**Work instructions**
From the records below, extract only the lines running from the line with "none; stroke: var(--shadow);" to the line with "349 Q204 346", both lines included, reproducing them exactly.

(Rendered images with source text)

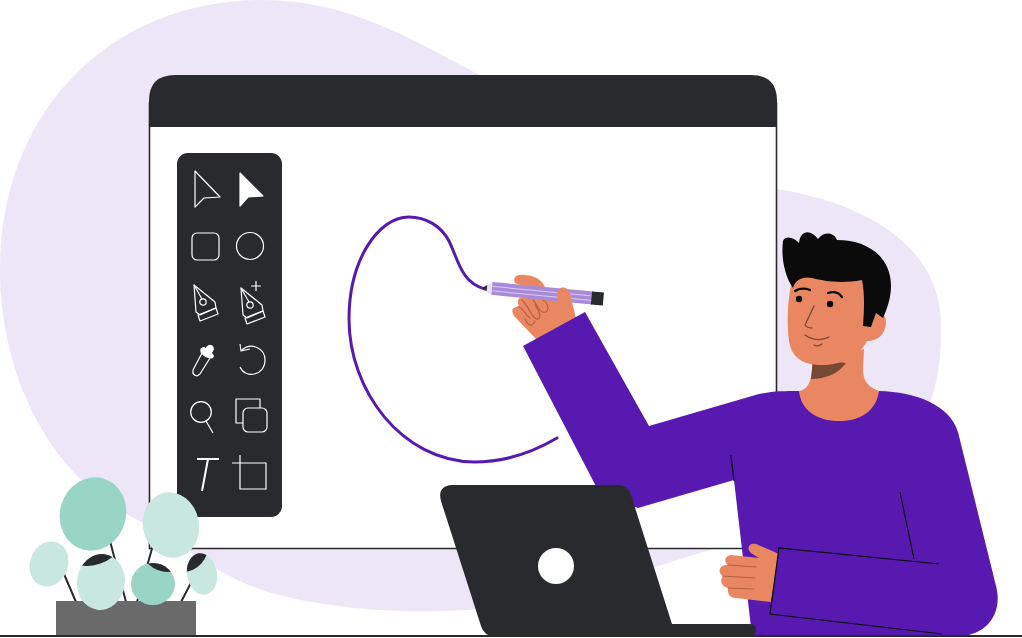
<!DOCTYPE html>
<html lang="en">
<head>
<meta charset="utf-8">
<title>Designer drawing in a vector editor</title>
<style>
:root {
  --lilac: #ede6f7;
  --ink: #292a2e;
  --black: #0b0b0c;
  --purple: #5719b0;
  --pencil: #a98ad9;
  --pencil-light: #d9c9f0;
  --skin: #ea8763;
  --skin-line: #b5603f;
  --shadow: #764935;
  --mint: #98d5c5;
  --mint-light: #c8e8df;
  --pot: #6a6a6b;
  --white: #fff;
}
html, body { margin: 0; background: var(--white); overflow: hidden; }
svg { display: block; width: 1022px; height: 638px; }
.blob { fill: var(--lilac); }
.ink { fill: var(--ink); }
.black { fill: var(--black); }
.white { fill: var(--white); }
.purple { fill: var(--purple); }
.skin { fill: var(--skin); }
.shadow { fill: var(--shadow); }
.mint { fill: var(--mint); }
.mint-light { fill: var(--mint-light); }
.pot { fill: var(--pot); }
.frame { fill: var(--white); stroke: var(--ink); stroke-width: 1.6; }
.icons { fill: none; stroke: var(--white); stroke-width: 1.2; stroke-linejoin: round; }
.icons .solid { fill: var(--white); }
.icons .cover { fill: var(--ink); }
.icons .bold { stroke-width: 2; }
.drawn-curve { fill: none; stroke: var(--purple); stroke-width: 3; stroke-linecap: round; }
.seam { fill: none; stroke: var(--black); stroke-width: 1.2; }
.stem { fill: none; stroke: var(--ink); stroke-width: 2; }
.crease { fill: none; stroke: var(--skin-line); stroke-width: 1.2; stroke-linecap: round; }
.feature { fill: none; stroke: var(--shadow); stroke-width: 1.3; stroke-linecap: round; stroke-linejoin: round; }
.brow { fill: none; stroke: var(--black); stroke-width: 2.2; stroke-linecap: round; }
.ground { stroke: var(--ink); stroke-width: 2; }
</style>
</head>
<body>
<svg viewBox="0 0 1022 638" role="img" aria-label="A man draws a curve with a pencil in a vector editor window">
  <defs>
    <g id="nib">
      <path d="M0 0 L2 27 L6 30 L22 23 L21 17 Z"/>
      <path d="M0 0 L8 14"/>
      <circle cx="9" cy="17" r="3.2"/>
      <path class="solid" d="M4 30 L22 23 L24 29 L6 36 Z"/>
    </g>
    <clipPath id="leaf-front-left"><ellipse cx="101" cy="582" rx="24" ry="28" transform="rotate(8 101 582)"/></clipPath>
    <clipPath id="leaf-front-mid"><ellipse cx="153" cy="584" rx="22" ry="21"/></clipPath>
    <clipPath id="leaf-front-right"><ellipse cx="202" cy="574" rx="15" ry="21" transform="rotate(-10 202 574)"/></clipPath>
  </defs>

  <path class="blob" d="M262 0 C350 0 412 40 480 75 C590 130 680 166 777 189 C874 205 938 250 941 320 C943 375 930 420 900 460 C850 520 760 535 700 553 C620 577 580 594 525 603 C440 618 330 612 262 590 C210 572 188 546 142 522 C50 480 0 375 0 270 C0 110 112 0 262 0 Z"/>

  <g id="editor-window">
    <path class="frame" d="M149.500 103 H776.500 V548.500 H149.500 Z"/>
    <path class="ink" d="M149 127 V101 Q149 75 175 75 H751 Q777 75 777 101 V127 Z"/>
  </g>

  <g id="toolbar">
    <rect class="ink" x="177" y="153" width="105" height="364" rx="11"/>
    <g class="icons">
      <path d="M195 171 L220 197 L204 198 L195 207 Z"/>
      <path class="solid" d="M240 173 L263 196 L248 197 L240 206 Z"/>
      <rect x="192" y="233" width="27" height="27" rx="5"/>
      <circle cx="250" cy="246" r="13.500"/>
      <use href="#nib" x="194" y="285"/>
      <use href="#nib" x="241" y="288"/>
      <path d="M251 286 H261 M256 281 V291"/>
      <path d="M202 353 L193 370 Q192 375 197 376 L200 374 L210 358"/>
      <path class="solid" d="M201 349 Q204 346 206 349 Q208 344 212 346 Q215 349 211 353 Q215 356 212 358 Q205 358 201 352 Z"/>
      <path d="M242 350 C251 342 265 348 265 360 C265 376 245 379 240 367 M240 344 L241 351 L250 349"/>
      <circle cx="201" cy="412" r="10.300"/>
      <path d="M206 421 L213 433"/>
      <rect x="236" y="399" width="24" height="24"/>
      <rect class="cover" x="243" y="408" width="24" height="24" rx="5"/>
      <path class="bold" d="M197 459 H219 M208 459 L202 491"/>
      <path d="M232 463 H266 V489 H240 V455"/>
    </g>
  </g>

  <path class="drawn-curve" d="M557 438 C530 454 502 462 474 462 C402 461 349 391 349 319 C349 262 377 217 409 217 C426 217 441 226 449 241 C458 259 461 283 485 289"/>

  <g id="drawing-hand">
    <path class="skin" d="M515 283 C512 276 518 274 525 275 C536 276 542 280 545 287 L556 293 L560 288 C565 286 569 289 570 295 L576 319 L537 340 L516 318 C511 313 511 308 516 307 L519 306 C516 300 519 297 524 297 L533 290 Z"/>
    <path class="crease" d="M518 307 C523 307 525 315 530 318 M522 300 C529 306 532 320 538 319 C542 318 539 310 535 305 M533 300 C538 306 540 314 546 312 C550 309 547 302 543 300 M525 319 C528 325 532 328 535 321"/>
    <g id="pencil" transform="translate(483 287) rotate(5.500)">
      <path fill="#e8e0ee" d="M0 1 L9 -6 V8 Z"/>
      <path class="ink" d="M-1 1 L4 -2.500 V4 Z"/>
      <rect fill="var(--pencil)" x="9" y="-6" width="101" height="13"/>
      <path d="M9 -1.500 H110 M9 3 H110" stroke="var(--pencil-light)" stroke-width="1"/>
      <rect class="ink" x="109" y="-6" width="12" height="13"/>
    </g>
    <path class="skin" d="M557 293 C559 286 568 286 570 294 L576 319 L560 324 Z"/>
  </g>

  <g id="man">
    <path class="purple" d="M523 346 L585 312 L649 426 L752 396 C768 391 782 391 800 391 L879 391 C916 392 950 405 958 432 L996 586 C1003 612 988 634 962 636 L752 636 L734 480 L638 508 L600 494 Z"/>
    <path class="skin" d="M812 360 C813 378 809 390 799 391 C801 411 818 421 839 421 C861 421 876 411 879 391 C869 387 863 382 863 370 L864 349 Z"/>
    <path class="shadow" d="M813 359 L846 363 C838 374 825 379 811 379 Z"/>
    <path class="skin" d="M791 285 C787 306 787 324 789 341 C791 356 801 364 818 365 C839 366 858 358 867 341 C879 341 886 333 886 322 C886 314 880 311 874 313 L864 277 L800 270 Z"/>
    <path class="black" d="M793 288 C784 275 781 256 783 241 C785 235 794 237 799 243 C800 231 810 228 818 239 C824 231 834 232 837 240 C868 240 891 257 891 286 C891 298 887 309 883 318 L876 313 L871 327 L863 326 C864 312 865 294 862 280 C840 284 824 281 812 278 C803 276 795 280 793 288 Z"/>
    <path class="brow" d="M795 291 Q802 287 810 290 M828 293 Q837 290 842 297"/>
    <circle class="black" cx="799" cy="299" r="3.200"/>
    <circle class="black" cx="830" cy="304" r="3.200"/>
    <path class="feature" d="M814 306 L805 325 Q807 328 812 328 M805 335 Q817 343 829 337 M814 345 Q818 347 822 344"/>
    <path class="seam" d="M731 455 L734 481 M900 492 L914 559"/>

    <g id="resting-hand">
      <path class="skin" d="M779 554 L756 544 C749 542 746 549 751 553 L759 558 L731 555 C724 556 724 563 728 565 C719 564 717 573 723 576 C719 581 722 587 728 588 C727 595 731 598 736 598 L771 602 Z"/>
      <path class="crease" d="M728 565 L756 567 M723 576 L755 578 M728 588 L754 589"/>
    </g>
    <path class="purple" d="M779 548 L914 560 L939 600 L940 634 L770 614 Z"/>
    <path class="seam" d="M939 564 L779 548 L770 614 L942 634"/>
  </g>

  <g id="laptop">
    <path class="ink" d="M452 485 H618 Q628 485 631 495 L672 624 H750 Q756 624 756 630 Q756 636 750 636 H494 Q484 636 481 626 L441 501 Q437 486 452 485 Z"/>
    <circle class="white" cx="556" cy="566" r="18"/>
  </g>

  <g id="plant">
    <path class="stem" d="M110 541 L126 602 M64 574 L76 602 M153 545 L137 602 M193 579 L181 602"/>
    <ellipse class="mint" cx="93" cy="514" rx="33" ry="37" transform="rotate(16 93 514)"/>
    <ellipse class="mint-light" cx="171" cy="525" rx="28" ry="33" transform="rotate(-12 171 525)"/>
    <ellipse class="mint-light" cx="49" cy="564" rx="19" ry="23" transform="rotate(20 49 564)"/>
    <rect class="pot" x="56" y="601" width="140" height="35"/>
    <g clip-path="url(#leaf-front-left)">
      <rect class="mint-light" x="70" y="548" width="62" height="68"/>
      <ellipse class="ink" cx="92" cy="540" rx="33" ry="25" transform="rotate(-20 92 540)"/>
    </g>
    <g clip-path="url(#leaf-front-mid)">
      <rect class="mint" x="128" y="560" width="50" height="48"/>
      <ellipse class="ink" cx="168" cy="546" rx="27" ry="26"/>
    </g>
    <g clip-path="url(#leaf-front-right)">
      <rect class="mint-light" x="180" y="548" width="44" height="52"/>
      <ellipse class="ink" cx="183" cy="543" rx="26" ry="29"/>
    </g>
  </g>

  <line class="ground" x1="0" y1="636" x2="1022" y2="636"/>
</svg>
</body>
</html>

**Result of the task**
.feature { fill: none; stroke: var(--shadow); stroke-width: 1.3; stroke-linecap: round; stroke-linejoin: round; }
.brow { fill: none; stroke: var(--black); stroke-width: 2.2; stroke-linecap: round; }
.ground { stroke: var(--ink); stroke-width: 2; }
</style>
</head>
<body>
<svg viewBox="0 0 1022 638" role="img" aria-label="A man draws a curve with a pencil in a vector editor window">
  <defs>
    <g id="nib">
      <path d="M0 0 L2 27 L6 30 L22 23 L21 17 Z"/>
      <path d="M0 0 L8 14"/>
      <circle cx="9" cy="17" r="3.2"/>
      <path class="solid" d="M4 30 L22 23 L24 29 L6 36 Z"/>
    </g>
    <clipPath id="leaf-front-left"><ellipse cx="101" cy="582" rx="24" ry="28" transform="rotate(8 101 582)"/></clipPath>
    <clipPath id="leaf-front-mid"><ellipse cx="153" cy="584" rx="22" ry="21"/></clipPath>
    <clipPath id="leaf-front-right"><ellipse cx="202" cy="574" rx="15" ry="21" transform="rotate(-10 202 574)"/></clipPath>
  </defs>

  <path class="blob" d="M262 0 C350 0 412 40 480 75 C590 130 680 166 777 189 C874 205 938 250 941 320 C943 375 930 420 900 460 C850 520 760 535 700 553 C620 577 580 594 525 603 C440 618 330 612 262 590 C210 572 188 546 142 522 C50 480 0 375 0 270 C0 110 112 0 262 0 Z"/>

  <g id="editor-window">
    <path class="frame" d="M149.500 103 H776.500 V548.500 H149.500 Z"/>
    <path class="ink" d="M149 127 V101 Q149 75 175 75 H751 Q777 75 777 101 V127 Z"/>
  </g>

  <g id="toolbar">
    <rect class="ink" x="177" y="153" width="105" height="364" rx="11"/>
    <g class="icons">
      <path d="M195 171 L220 197 L204 198 L195 207 Z"/>
      <path class="solid" d="M240 173 L263 196 L248 197 L240 206 Z"/>
      <rect x="192" y="233" width="27" height="27" rx="5"/>
      <circle cx="250" cy="246" r="13.500"/>
      <use href="#nib" x="194" y="285"/>
      <use href="#nib" x="241" y="288"/>
      <path d="M251 286 H261 M256 281 V291"/>
      <path d="M202 353 L193 370 Q192 375 197 376 L200 374 L210 358"/>
      <path class="solid" d="M201 349 Q204 346 206 349 Q208 344 212 346 Q215 349 211 353 Q215 356 212 358 Q205 358 201 352 Z"/>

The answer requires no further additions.